[[ Exercise inputs, beginning ]]
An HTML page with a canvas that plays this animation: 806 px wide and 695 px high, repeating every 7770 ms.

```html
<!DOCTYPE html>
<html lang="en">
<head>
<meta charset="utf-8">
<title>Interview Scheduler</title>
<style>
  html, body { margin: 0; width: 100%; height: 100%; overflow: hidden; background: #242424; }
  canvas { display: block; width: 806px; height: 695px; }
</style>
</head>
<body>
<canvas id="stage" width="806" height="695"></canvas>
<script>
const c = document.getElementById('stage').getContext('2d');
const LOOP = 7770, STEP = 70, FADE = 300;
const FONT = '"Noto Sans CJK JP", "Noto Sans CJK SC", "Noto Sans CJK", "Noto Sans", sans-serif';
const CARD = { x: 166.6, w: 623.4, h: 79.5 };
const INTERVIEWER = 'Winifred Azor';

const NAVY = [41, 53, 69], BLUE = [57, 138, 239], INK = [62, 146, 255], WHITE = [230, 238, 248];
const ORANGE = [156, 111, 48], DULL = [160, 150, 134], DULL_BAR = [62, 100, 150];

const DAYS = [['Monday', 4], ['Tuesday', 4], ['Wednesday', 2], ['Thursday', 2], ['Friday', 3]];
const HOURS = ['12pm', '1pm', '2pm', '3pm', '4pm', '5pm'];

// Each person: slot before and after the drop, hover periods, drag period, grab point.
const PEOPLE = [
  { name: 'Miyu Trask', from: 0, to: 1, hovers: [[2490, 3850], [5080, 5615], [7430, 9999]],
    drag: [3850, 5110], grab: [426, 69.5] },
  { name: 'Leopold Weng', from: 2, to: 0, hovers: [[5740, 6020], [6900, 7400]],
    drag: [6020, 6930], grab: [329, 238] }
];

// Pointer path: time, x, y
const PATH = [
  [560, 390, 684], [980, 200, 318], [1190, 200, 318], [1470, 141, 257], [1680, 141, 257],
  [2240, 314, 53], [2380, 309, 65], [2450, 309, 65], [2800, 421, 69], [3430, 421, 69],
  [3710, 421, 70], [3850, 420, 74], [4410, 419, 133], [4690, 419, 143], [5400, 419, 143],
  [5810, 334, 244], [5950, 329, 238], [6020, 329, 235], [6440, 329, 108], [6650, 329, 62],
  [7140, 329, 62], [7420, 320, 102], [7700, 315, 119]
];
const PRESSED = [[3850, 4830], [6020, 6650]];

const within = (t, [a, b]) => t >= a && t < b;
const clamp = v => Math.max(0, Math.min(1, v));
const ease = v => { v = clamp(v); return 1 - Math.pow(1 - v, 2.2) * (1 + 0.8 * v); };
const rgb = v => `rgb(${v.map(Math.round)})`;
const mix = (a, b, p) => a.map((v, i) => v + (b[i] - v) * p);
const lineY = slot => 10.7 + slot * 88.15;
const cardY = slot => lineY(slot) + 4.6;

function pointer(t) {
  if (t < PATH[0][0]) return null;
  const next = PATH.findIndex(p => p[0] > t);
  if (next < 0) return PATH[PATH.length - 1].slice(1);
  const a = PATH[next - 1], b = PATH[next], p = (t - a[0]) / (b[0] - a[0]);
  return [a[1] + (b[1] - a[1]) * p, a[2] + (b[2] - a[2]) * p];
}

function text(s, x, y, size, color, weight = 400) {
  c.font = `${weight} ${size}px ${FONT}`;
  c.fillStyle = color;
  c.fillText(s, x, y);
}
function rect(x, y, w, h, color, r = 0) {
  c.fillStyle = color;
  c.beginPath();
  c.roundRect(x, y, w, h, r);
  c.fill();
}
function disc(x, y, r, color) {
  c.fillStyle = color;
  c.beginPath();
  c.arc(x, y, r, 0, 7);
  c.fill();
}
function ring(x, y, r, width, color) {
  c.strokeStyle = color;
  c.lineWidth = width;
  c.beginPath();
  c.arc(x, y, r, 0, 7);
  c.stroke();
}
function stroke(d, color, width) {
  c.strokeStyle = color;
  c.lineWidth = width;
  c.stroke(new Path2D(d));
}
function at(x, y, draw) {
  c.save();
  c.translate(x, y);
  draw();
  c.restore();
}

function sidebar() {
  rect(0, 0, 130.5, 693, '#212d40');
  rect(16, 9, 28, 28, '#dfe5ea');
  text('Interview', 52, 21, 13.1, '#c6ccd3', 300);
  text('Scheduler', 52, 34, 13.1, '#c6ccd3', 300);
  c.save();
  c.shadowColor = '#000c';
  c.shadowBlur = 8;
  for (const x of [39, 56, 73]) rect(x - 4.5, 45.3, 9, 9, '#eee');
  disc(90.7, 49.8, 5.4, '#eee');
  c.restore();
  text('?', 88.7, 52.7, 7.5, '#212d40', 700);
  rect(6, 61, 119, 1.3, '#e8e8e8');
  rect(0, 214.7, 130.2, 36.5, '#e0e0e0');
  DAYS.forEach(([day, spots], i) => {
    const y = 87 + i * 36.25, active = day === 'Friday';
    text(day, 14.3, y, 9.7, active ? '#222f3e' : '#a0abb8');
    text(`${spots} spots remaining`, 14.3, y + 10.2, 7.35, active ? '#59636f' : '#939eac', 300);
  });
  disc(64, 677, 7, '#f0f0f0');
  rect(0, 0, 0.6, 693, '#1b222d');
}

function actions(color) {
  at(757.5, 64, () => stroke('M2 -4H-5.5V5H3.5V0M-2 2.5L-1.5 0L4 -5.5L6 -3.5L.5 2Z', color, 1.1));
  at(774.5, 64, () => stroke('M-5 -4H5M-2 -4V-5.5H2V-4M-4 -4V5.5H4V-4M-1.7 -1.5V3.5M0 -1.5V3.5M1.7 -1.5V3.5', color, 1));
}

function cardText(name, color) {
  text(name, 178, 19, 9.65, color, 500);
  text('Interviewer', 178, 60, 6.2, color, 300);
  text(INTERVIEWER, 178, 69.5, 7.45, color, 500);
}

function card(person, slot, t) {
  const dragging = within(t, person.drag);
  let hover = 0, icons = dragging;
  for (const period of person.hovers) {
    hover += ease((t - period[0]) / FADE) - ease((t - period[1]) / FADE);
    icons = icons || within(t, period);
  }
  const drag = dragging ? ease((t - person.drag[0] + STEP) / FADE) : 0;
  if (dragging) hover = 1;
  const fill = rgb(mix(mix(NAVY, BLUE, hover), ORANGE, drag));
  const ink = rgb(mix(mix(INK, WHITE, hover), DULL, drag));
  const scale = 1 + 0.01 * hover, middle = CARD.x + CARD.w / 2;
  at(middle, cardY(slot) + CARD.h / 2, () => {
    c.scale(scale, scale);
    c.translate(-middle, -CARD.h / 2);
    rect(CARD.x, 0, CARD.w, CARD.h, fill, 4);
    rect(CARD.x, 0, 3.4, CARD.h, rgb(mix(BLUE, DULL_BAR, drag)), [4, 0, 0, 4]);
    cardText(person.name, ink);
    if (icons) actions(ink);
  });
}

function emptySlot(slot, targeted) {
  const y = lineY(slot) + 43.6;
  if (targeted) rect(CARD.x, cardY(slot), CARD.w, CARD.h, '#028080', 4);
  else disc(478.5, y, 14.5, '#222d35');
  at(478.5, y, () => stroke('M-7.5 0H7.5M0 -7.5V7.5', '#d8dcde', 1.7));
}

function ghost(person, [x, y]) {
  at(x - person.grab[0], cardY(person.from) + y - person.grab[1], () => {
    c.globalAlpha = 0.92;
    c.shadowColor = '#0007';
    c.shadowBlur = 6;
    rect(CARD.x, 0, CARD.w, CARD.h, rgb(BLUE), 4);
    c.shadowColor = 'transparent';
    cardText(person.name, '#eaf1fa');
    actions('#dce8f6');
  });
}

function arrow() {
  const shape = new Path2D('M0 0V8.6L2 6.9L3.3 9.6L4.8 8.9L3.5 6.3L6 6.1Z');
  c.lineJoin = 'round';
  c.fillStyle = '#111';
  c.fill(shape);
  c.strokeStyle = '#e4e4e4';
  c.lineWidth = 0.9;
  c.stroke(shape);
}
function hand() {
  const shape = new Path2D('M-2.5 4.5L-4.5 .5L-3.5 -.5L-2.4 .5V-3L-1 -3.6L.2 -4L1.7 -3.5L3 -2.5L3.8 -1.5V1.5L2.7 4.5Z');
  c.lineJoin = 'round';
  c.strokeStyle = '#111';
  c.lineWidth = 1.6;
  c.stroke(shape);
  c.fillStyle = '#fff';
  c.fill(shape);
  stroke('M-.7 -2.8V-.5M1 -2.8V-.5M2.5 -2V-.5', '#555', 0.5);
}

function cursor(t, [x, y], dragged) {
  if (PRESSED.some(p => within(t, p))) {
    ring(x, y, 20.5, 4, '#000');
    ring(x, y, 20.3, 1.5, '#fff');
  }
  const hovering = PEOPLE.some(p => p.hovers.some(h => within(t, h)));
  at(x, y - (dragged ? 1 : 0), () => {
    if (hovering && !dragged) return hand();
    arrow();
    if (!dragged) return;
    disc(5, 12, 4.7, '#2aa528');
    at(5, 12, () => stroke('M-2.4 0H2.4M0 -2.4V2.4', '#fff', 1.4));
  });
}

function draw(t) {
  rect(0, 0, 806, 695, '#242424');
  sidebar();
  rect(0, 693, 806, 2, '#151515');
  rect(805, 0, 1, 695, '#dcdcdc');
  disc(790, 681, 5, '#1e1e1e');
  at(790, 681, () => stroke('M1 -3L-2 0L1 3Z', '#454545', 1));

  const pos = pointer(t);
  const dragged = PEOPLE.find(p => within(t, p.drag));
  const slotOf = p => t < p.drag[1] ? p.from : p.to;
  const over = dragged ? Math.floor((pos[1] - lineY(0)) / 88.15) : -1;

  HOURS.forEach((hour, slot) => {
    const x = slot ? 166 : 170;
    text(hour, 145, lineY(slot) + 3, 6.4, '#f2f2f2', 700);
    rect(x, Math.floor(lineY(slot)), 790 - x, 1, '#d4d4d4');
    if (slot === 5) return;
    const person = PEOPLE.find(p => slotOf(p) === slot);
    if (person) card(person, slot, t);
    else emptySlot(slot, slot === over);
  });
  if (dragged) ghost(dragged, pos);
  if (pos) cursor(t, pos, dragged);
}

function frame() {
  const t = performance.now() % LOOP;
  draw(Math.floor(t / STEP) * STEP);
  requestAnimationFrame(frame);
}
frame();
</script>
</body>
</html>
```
[[ Exercise inputs, end ]]
__What you have to do__. If a line of the records above holds the string "within", count it; then state only how many such lines there are.

__Response for this exercise__. 6